TN: What would you like to achieve during your one-year mandate? What do you want to promote through TSSA?

LIN: Gaining more exposure for the Smart City Summit & Expo in the international community is our priority. We will also hold forums and other activities for representatives of industries and cities around the globe to exchange and share their technologies and experiences.

In the meantime, through organizing the Smart City Summit & Expo, we look forward to seeing decision makers in Taiwan’s central or municipal governments acquire smart city “know-how,” so they can mull plans or strategies that can really help them build a better city.

► Frank Lin, president of the Taiwan Smart City Solutions Alliance (Photo: Taiwan News)

TN: Could you talk about TSSA’s plans for the 2020 Smart City Summit & Expo?

LIN: The Smart City Summit & Expo will be held at Taipei Nangang Exhibition Center, Hall 2, next year, which will provide more space than previous years. We are planning to divide the exposition into six major themes, such as smart transportation, smart healthcare, and smart education.

There will certainly be conferences. In fact, the conferences are the primary purpose of the Smart City Summit & Expo, while the exposition is of secondary importance.

We aim to gather city leaders, experts, and industry representatives at the conferences so they can discuss and exchange ideas, ranging from smart city technology and applications, to city governance. And while they are in Taipei, we provide a venue for companies to showcase their products and services. Cities can also demonstrate how they solve various urban problems with the help of technology.
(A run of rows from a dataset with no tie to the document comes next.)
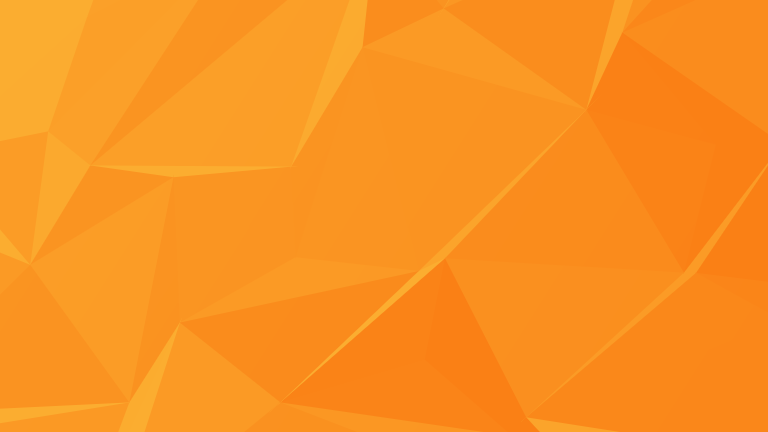
Reproduce this background procedurally as a WebGL 2 fragment shader.

```glsl
#version 300 es
precision highp float;
// Low-poly orange backdrop: a sheared, strongly jittered grid whose quads are
// each split into two flat facets. Tone falls from upper left to lower right,
// varies per facet, and rises on thin slivers, which read as lit creases.

#define CELL 0.30          // grid spacing, in canvas heights
#define SHEAR 0.25         // rightward lean of the mesh
#define SEED vec2(5.0, 23.0)
#define TONE_BASE 0.60     // tone at the lower left corner
#define TONE_ACROSS -0.76  // change of tone from left to right
#define TONE_UP 0.27       // change of tone from bottom to top
#define FACET_VARIATION 0.48
#define SLIVER_GLOW 0.60
#define FACET_GRADIENT 0.08
#define DEEP_ORANGE vec3(0.98, 0.50, 0.083)
#define AMBER vec3(0.985, 0.68, 0.19)

uniform vec2 u_resolution;
out vec4 fragColor;

vec2 hash22(vec2 p) {
    vec3 q = fract(p.xyx * vec3(0.1031, 0.1030, 0.0973));
    q += dot(q, q.yzx + 33.33);
    return fract((q.xx + q.yz) * q.zy);
}

float cross2(vec2 a, vec2 b) {
    return a.x * b.y - a.y * b.x;
}

// Mesh vertex of a grid cell, in canvas units. Each stays inside its own cell,
// so quads never overlap; the smoothsteps favour borders, most of all sideways,
// which pairs up vertices into upright slivers.
vec2 meshVertex(vec2 cell) {
    vec2 jitter = smoothstep(0.0, 1.0, hash22(cell + SEED));
    jitter.x = smoothstep(0.0, 1.0, jitter.x);
    vec2 q = cell + mix(vec2(0.03), vec2(0.97), jitter);
    return CELL * vec2(q.x + SHEAR * q.y, q.y);
}

// Signed distance to the line a-b, positive on its left
float edgeDistance(vec2 p, vec2 a, vec2 b) {
    return cross2(b - a, p - a) / length(b - a);
}

// Colour of a counter-clockwise facet, weighted by its pixel coverage in alpha
vec4 facet(vec2 p, vec2 a, vec2 b, vec2 c, float rnd, float pixel, float aspect) {
    float inside = min(edgeDistance(p, a, b), min(edgeDistance(p, b, c), edgeDistance(p, c, a)));
    float coverage = clamp(inside / pixel + 0.5, 0.0, 1.0);

    vec2 ab = b - a, bc = c - b, ca = a - c;
    float longest = max(dot(ab, ab), max(dot(bc, bc), dot(ca, ca)));
    float sliver = 1.0 - smoothstep(0.06, 0.17, cross2(ab, bc) / longest);

    vec2 samplePos = mix((a + b + c) / 3.0, p, FACET_GRADIENT);
    float tone = TONE_BASE + TONE_ACROSS * samplePos.x / aspect + TONE_UP * samplePos.y;
    tone = max(tone + FACET_VARIATION * (rnd - 0.5), 0.0) + SLIVER_GLOW * sliver;
    return vec4(mix(DEEP_ORANGE, AMBER, clamp(tone, 0.0, 1.0)), 1.0) * coverage;
}

void main() {
    float pixel = 1.0 / u_resolution.y;
    float aspect = u_resolution.x * pixel;
    vec2 p = gl_FragCoord.xy * pixel;
    vec2 home = floor(vec2(p.x - SHEAR * p.y, p.y) / CELL);

    // Only the four quads touching the home cell can cover this point
    vec4 sum = vec4(0.0);
    for (int y = -1; y <= 0; y++) {
        for (int x = -1; x <= 0; x++) {
            vec2 cell = home + vec2(x, y);
            vec2 a = meshVertex(cell);
            vec2 b = meshVertex(cell + vec2(1.0, 0.0));
            vec2 c = meshVertex(cell + vec2(1.0, 1.0));
            vec2 d = meshVertex(cell + vec2(0.0, 1.0));
            vec2 rnd = hash22(cell + SEED + 97.0);

            // Split along a diagonal that lies inside the quad
            bool acFits = cross2(c - a, b - a) < 0.0 && cross2(c - a, d - a) > 0.0;
            bool bdFits = cross2(d - b, c - b) < 0.0 && cross2(d - b, a - b) > 0.0;
            float split = hash22(cell + SEED + 211.0).x;
            if (acFits && (!bdFits || split < 0.65)) {
                sum += facet(p, a, b, c, rnd.x, pixel, aspect);
                sum += facet(p, a, c, d, rnd.y, pixel, aspect);
            } else {
                sum += facet(p, a, b, d, rnd.x, pixel, aspect);
                sum += facet(p, b, c, d, rnd.y, pixel, aspect);
            }
        }
    }
    fragColor = vec4(sum.rgb / max(sum.a, 0.0001), 1.0);
}
```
TN: In your opinion, or from the perspective of industry, what can Taiwan’s central and municipal governments do to help promote the smart city concept?

LIN: It is important for government officials to acquire practical knowledge or concepts about smart city technologies and applications. In this way, they will create sounder and more pragmatic objectives, or requests, before opening bids or making deals with enterprises. Otherwise, they will set up unreasonable or unsustainable goals that companies are unable to achieve.

Governments also need better communication with industries if they want to work with the private sector to find solutions to cities’ problems. If they have no idea about how to do something, they should talk with industry leaders, who are familiar with the real situation and possess solutions.


TN: What do you think are the rising fields for smart city initiatives in Taiwan over the next few years?

LIN: Smart transportation has been gaining a lot of attention in recent years, and is what the government is mainly focused on. In addition, I think smart security has great potential. However, if we are to really achieve “smart,” we need to collect mass data first. Artificial intelligence (AI) can only be applied in infrastructure projects to provide solutions when we have sufficient data.